The Tate Modern extension is set to be approved by local council, says London’s Evening Standard
The original design, a pyramid made of glass cubes, was redrawn to look as if it is “growing out” of the original gallery. The 11-storey building will provide nearly 25,000sq m of floor space, including a 1,500sq m gallery.
It has become vital to the future of the gallery because of rising visitor numbers. Tate Modern was designed for 1.8million visitors annually, but has reached an average of 4.6 million over recent years and is one of Britain’s most popular attractions.
A Tate spokesman said: “There is huge pressure on public facilities. More space is needed to maintain and develop our programme.” [ . . . ]
Rowan Moore, the Evening Standard’s architecture critic, wrote about the new version of the Tate’s proposed extension last year: “What was a glassy pile of boxes has become brick and smooth-skinned. The new version is still emphatic, a hefty, hard-to-miss brick tower, but it is no longer a battle of design ideas. The big move is to use the same material as that of the old power station that houses Tate Modern, while using it to make a brick building such as has never been seen before. The bricks hover. Light shines through them. Brick walls are folded like paper… futuristic. Quite simply, the design has got better.”

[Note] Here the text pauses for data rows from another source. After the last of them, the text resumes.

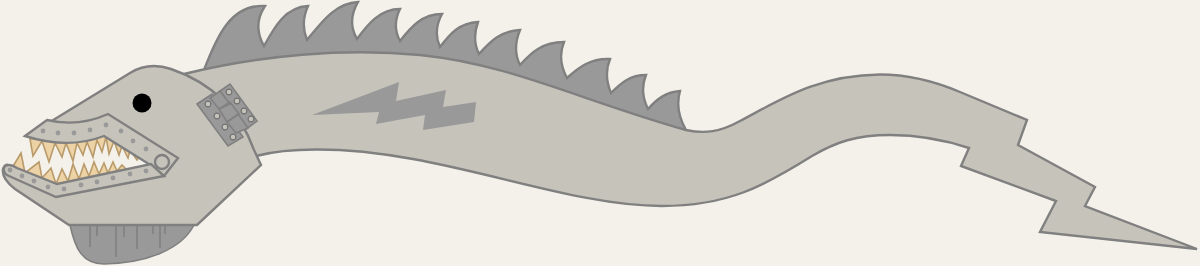
<!DOCTYPE html>
<html lang="en">
<head>
<meta charset="utf-8">
<title>Mechanical electric eel</title>
<style>
:root {
  --paper: #f4f1ea;
  --skin: #c6c3ba;
  --fin: #999999;
  --line: #808080;
  --tooth: #ecd2a4;
  --tooth-line: #b99b6b;
  --rivet: #999999;
  --eye: #000000;
}
html, body { margin: 0; background: var(--paper); overflow: hidden; }
svg { display: block; width: 1200px; height: 266px; }
.skin { fill: var(--skin); }
.fin { fill: var(--fin); }
.outline { stroke: var(--line); stroke-width: 2.4; stroke-linejoin: miter; }
.thin { stroke: var(--line); stroke-width: 1.6; }
.crease { fill: none; stroke: var(--line); stroke-width: 1.6; }
.mouth { fill: var(--paper); }
.teeth { fill: var(--tooth); stroke: var(--tooth-line); stroke-width: 1.6; }
.rivets { fill: var(--rivet); }
.bolts { fill: var(--skin); stroke: #707070; stroke-width: 1.2; }
.eye { fill: var(--eye); }
</style>
</head>
<body>
<svg viewBox="0 0 1200 266" role="img" aria-label="Mechanical electric eel with a lightning bolt tail">
  <defs>
    <circle id="rivet" r="2.4"/>
    <circle id="bolt" r="2.9"/>
  </defs>

  <rect width="1200" height="266" fill="var(--paper)"/>

  <path id="dorsal-fin" class="fin outline" d="M204 70C217 36 231 4 265 6C257 18 256 32 264 46C274 28 285 7 308 6C303 17 302 28 307 40C321 23 335 3 358 2C351 14 350 27 357 39C368 24 380 9 400 9C395 19 394 30 400 41C411 27 422 14 442 14C436 25 435 36 440 47C450 34 459 23 478 22C474 33 474 44 479 54C490 42 500 31 520 30C515 42 514 53 520 65C531 53 542 42 564 42C559 54 560 65 567 78C579 67 591 58 610 59C605 71 606 81 611 93C621 83 630 75 646 75C641 87 642 97 648 109C657 99 666 92 680 91C676 105 679 118 686 130C600 116 400 60 204 70Z"/>

  <path id="body" class="skin outline" d="M184 74C260 55 345 48 420 55C510 64 580 100 686 130C705 134 720 132 740 121C780 100 818 75 880 74.500C908 74.500 934 81 960 92L1027 120L1018 145L1095 187L1085 206L1197 249L1040 232L1056 201L961 166L969 148C942 139 916 135 890 135C856 135 836 142 812 156C764 186 728 206 662 206C560 206 440 149 316 149.500C294 149.500 275 151 256 156Z"/>

  <polygon id="lightning-mark" class="fin" points="312,115 399,82 396,101 446,90 443,107 476,102 474,122 423,130 425,115 376,124 379,112"/>

  <g id="throat">
    <path class="fin thin" d="M70 225C75 248 82 264 104 264C146 263 181 250 194 225Z"/>
    <path class="crease" d="M90 226V247M97 226V236M116 226V257M124 226V237M137 226V249M153 226V234M160 226V248M165 226V234"/>
  </g>

  <path id="head" class="skin outline" d="M50 122L130 73C143 65 156 64 171 69C212 83 240 111 254 150L261 165L197 225H69L15 189C6 182 2 175 3 169C5 163 10 164 15 166L60 182Z"/>

  <g id="hinge">
    <g class="fin thin">
      <polygon points="197,104 212,94 243,137 228,146"/>
      <polygon points="220,91 230,84 257,121 245,130"/>
      <path d="M210 98L220 91L230 104L219 109ZM219 109L230 102L239 114L227 122ZM227 122L238 114L248 128L236 133Z"/>
    </g>
    <g class="bolts">
      <use href="#bolt" x="208" y="104"/>
      <use href="#bolt" x="217" y="116"/>
      <use href="#bolt" x="225" y="127"/>
      <use href="#bolt" x="233" y="137"/>
      <use href="#bolt" x="229" y="92"/>
      <use href="#bolt" x="237" y="101"/>
      <use href="#bolt" x="244" y="111"/>
      <use href="#bolt" x="251" y="119"/>
    </g>
  </g>

  <g id="jaw">
    <polygon class="mouth" points="25,136 104,136 152,165 57,184 6,166"/>
    <g class="teeth">
      <path d="M30 139L33 156L42 141L49 162L55 143L62 157L66 143L73 161L77 143L83 155L87 142L93 157L97 140L102 152L106 137L109 154L114 141L119 155L122 146L128 158L130 150L137 160L140 155L105 134Z"/>
      <path d="M12 168L21 153L25 173L39 162L42 178L51 168L56 184L62 169L68 181L73 164L79 179L84 164L89 176L94 162L99 174L104 163L108 173L113 162L117 171L122 165L126 169L60 187Z"/>
    </g>
    <path class="skin outline" d="M25 136L47 120C68 125 88 123 108 114L178 158L164 176L152 166L104 136C78 146 50 144 25 136Z"/>
    <path class="skin outline" d="M164 176L56 197L9 176C2 173 2 165 9 165C12 165 14 166 17 168L57 184L151 164Z"/>
    <circle class="skin outline" cx="162" cy="162" r="7"/>
    <g class="rivets">
      <use href="#rivet" x="43" y="131"/>
      <use href="#rivet" x="58" y="133"/>
      <use href="#rivet" x="74" y="133"/>
      <use href="#rivet" x="90" y="130"/>
      <use href="#rivet" x="106" y="125"/>
      <use href="#rivet" x="121" y="131"/>
      <use href="#rivet" x="133" y="141"/>
      <use href="#rivet" x="146" y="149"/>
      <use href="#rivet" x="10" y="170"/>
      <use href="#rivet" x="22" y="176"/>
      <use href="#rivet" x="34" y="181"/>
      <use href="#rivet" x="48" y="187"/>
      <use href="#rivet" x="64" y="189"/>
      <use href="#rivet" x="81" y="185"/>
      <use href="#rivet" x="97" y="182"/>
      <use href="#rivet" x="113" y="178"/>
      <use href="#rivet" x="130" y="174"/>
      <use href="#rivet" x="146" y="171"/>
    </g>
  </g>

  <circle id="eye" class="eye" cx="142" cy="103" r="9.500"/>
</svg>
</body>
</html>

Pyramid on the Thames: Tate Modern’s ‘unique’ extension gets the go-ahead (This is London/Evening Standard)